══ DATA TO PROCESS ══

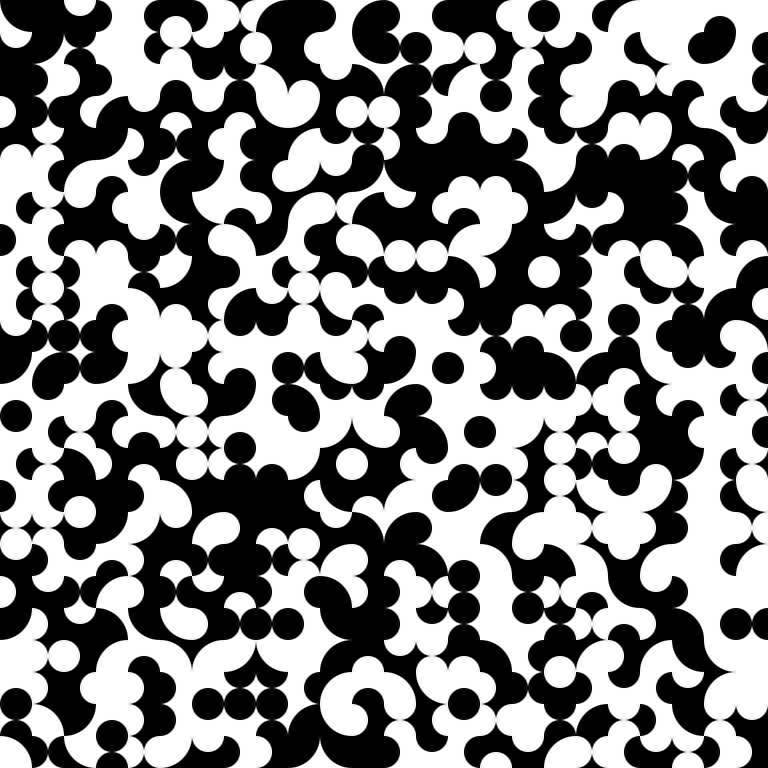
Reproduce this pattern procedurally as a Shadertoy shader.

```glsl
// Draws a random two-colour tiling of half and quarter discs that join across tile edges.

const float TILES = 24.0;          // tiles along the canvas height
const float INK_SHARE = 0.5;       // chance that a tile edge is light
const float EDGE_SOFTNESS = 1.15;  // width of the smoothed outline, in pixels
const float HALF_DISC_RADIUS = 0.5;
const float QUARTER_DISC_RADIUS = 1.0;
const vec3 DARK = vec3(0.0);
const vec3 LIGHT = vec3(1.0);

// Separate random streams for the three kinds of choice
const vec2 SEED_HORIZONTAL = vec2(3.7, 11.3);
const vec2 SEED_VERTICAL = vec2(71.9, 45.1);
const vec2 SEED_FIGURE = vec2(133.3, 92.6);

float hash(vec2 p) {
    return fract(sin(dot(p, vec2(127.1, 311.7))) * 43758.5453);
}

// Random binary choice: 0 is dark, 1 is light
float coin(vec2 p) {
    return step(hash(p), INK_SHARE);
}

// Distance to a half disc on a tile edge, used only if the edge has the figure colour
float edgeDisc(vec2 p, vec2 midpoint, float edge, float figure) {
    return edge == figure ? length(p - midpoint) - HALF_DISC_RADIUS : 1.0;
}

// Lightness of a tile, fixed by the colours of its four edges
float tileLightness(vec2 tile, vec2 p, float blur) {
    float left   = coin(tile + SEED_VERTICAL);
    float right  = coin(tile + vec2(1.0, 0.0) + SEED_VERTICAL);
    float bottom = coin(tile + SEED_HORIZONTAL);
    float top    = coin(tile + vec2(0.0, 1.0) + SEED_HORIZONTAL);
    float lightEdges = left + right + bottom + top;

    // The rarer edge colour forms the figure; a tie is settled at random
    float figure = lightEdges < 1.5 ? 1.0 : 0.0;
    if (lightEdges == 2.0) figure = coin(tile + SEED_FIGURE);

    float d;
    if (lightEdges == 2.0 && left != right) {
        // Two neighbouring edges match: quarter disc around their corner
        vec2 corner = vec2(right == figure, top == figure);
        d = length(p - corner) - QUARTER_DISC_RADIUS;
    } else {
        // Otherwise: one half disc on each matching edge
        d = min(min(edgeDisc(p, vec2(0.0, 0.5), left, figure),
                    edgeDisc(p, vec2(1.0, 0.5), right, figure)),
                min(edgeDisc(p, vec2(0.5, 0.0), bottom, figure),
                    edgeDisc(p, vec2(0.5, 1.0), top, figure)));
    }

    float coverage = clamp(0.5 - d / blur, 0.0, 1.0);
    return mix(1.0 - figure, figure, coverage);
}

void mainImage(out vec4 fragColor, in vec2 fragCoord) {
    vec2 grid = fragCoord / iResolution.y * TILES;
    float blur = EDGE_SOFTNESS * TILES / iResolution.y;
    float lightness = tileLightness(floor(grid), fract(grid), blur);
    fragColor = vec4(mix(DARK, LIGHT, lightness), 1.0);
}
```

═══

→ ASSIGNMENT: Copy out every line above, word for word, minus images.

→ TASK ANSWER:
Reproduce this pattern procedurally as a Shadertoy shader.

```glsl
// Draws a random two-colour tiling of half and quarter discs that join across tile edges.

const float TILES = 24.0;          // tiles along the canvas height
const float INK_SHARE = 0.5;       // chance that a tile edge is light
const float EDGE_SOFTNESS = 1.15;  // width of the smoothed outline, in pixels
const float HALF_DISC_RADIUS = 0.5;
const float QUARTER_DISC_RADIUS = 1.0;
const vec3 DARK = vec3(0.0);
const vec3 LIGHT = vec3(1.0);

// Separate random streams for the three kinds of choice
const vec2 SEED_HORIZONTAL = vec2(3.7, 11.3);
const vec2 SEED_VERTICAL = vec2(71.9, 45.1);
const vec2 SEED_FIGURE = vec2(133.3, 92.6);

float hash(vec2 p) {
    return fract(sin(dot(p, vec2(127.1, 311.7))) * 43758.5453);
}

// Random binary choice: 0 is dark, 1 is light
float coin(vec2 p) {
    return step(hash(p), INK_SHARE);
}

// Distance to a half disc on a tile edge, used only if the edge has the figure colour
float edgeDisc(vec2 p, vec2 midpoint, float edge, float figure) {
    return edge == figure ? length(p - midpoint) - HALF_DISC_RADIUS : 1.0;
}

// Lightness of a tile, fixed by the colours of its four edges
float tileLightness(vec2 tile, vec2 p, float blur) {
    float left   = coin(tile + SEED_VERTICAL);
    float right  = coin(tile + vec2(1.0, 0.0) + SEED_VERTICAL);
    float bottom = coin(tile + SEED_HORIZONTAL);
    float top    = coin(tile + vec2(0.0, 1.0) + SEED_HORIZONTAL);
    float lightEdges = left + right + bottom + top;

    // The rarer edge colour forms the figure; a tie is settled at random
    float figure = lightEdges < 1.5 ? 1.0 : 0.0;
    if (lightEdges == 2.0) figure = coin(tile + SEED_FIGURE);

    float d;
    if (lightEdges == 2.0 && left != right) {
        // Two neighbouring edges match: quarter disc around their corner
        vec2 corner = vec2(right == figure, top == figure);
        d = length(p - corner) - QUARTER_DISC_RADIUS;
    } else {
        // Otherwise: one half disc on each matching edge
        d = min(min(edgeDisc(p, vec2(0.0, 0.5), left, figure),
                    edgeDisc(p, vec2(1.0, 0.5), right, figure)),
                min(edgeDisc(p, vec2(0.5, 0.0), bottom, figure),
                    edgeDisc(p, vec2(0.5, 1.0), top, figure)));
    }

    float coverage = clamp(0.5 - d / blur, 0.0, 1.0);
    return mix(1.0 - figure, figure, coverage);
}

void mainImage(out vec4 fragColor, in vec2 fragCoord) {
    vec2 grid = fragCoord / iResolution.y * TILES;
    float blur = EDGE_SOFTNESS * TILES / iResolution.y;
    float lightness = tileLightness(floor(grid), fract(grid), blur);
    fragColor = vec4(mix(DARK, LIGHT, lightness), 1.0);
}
```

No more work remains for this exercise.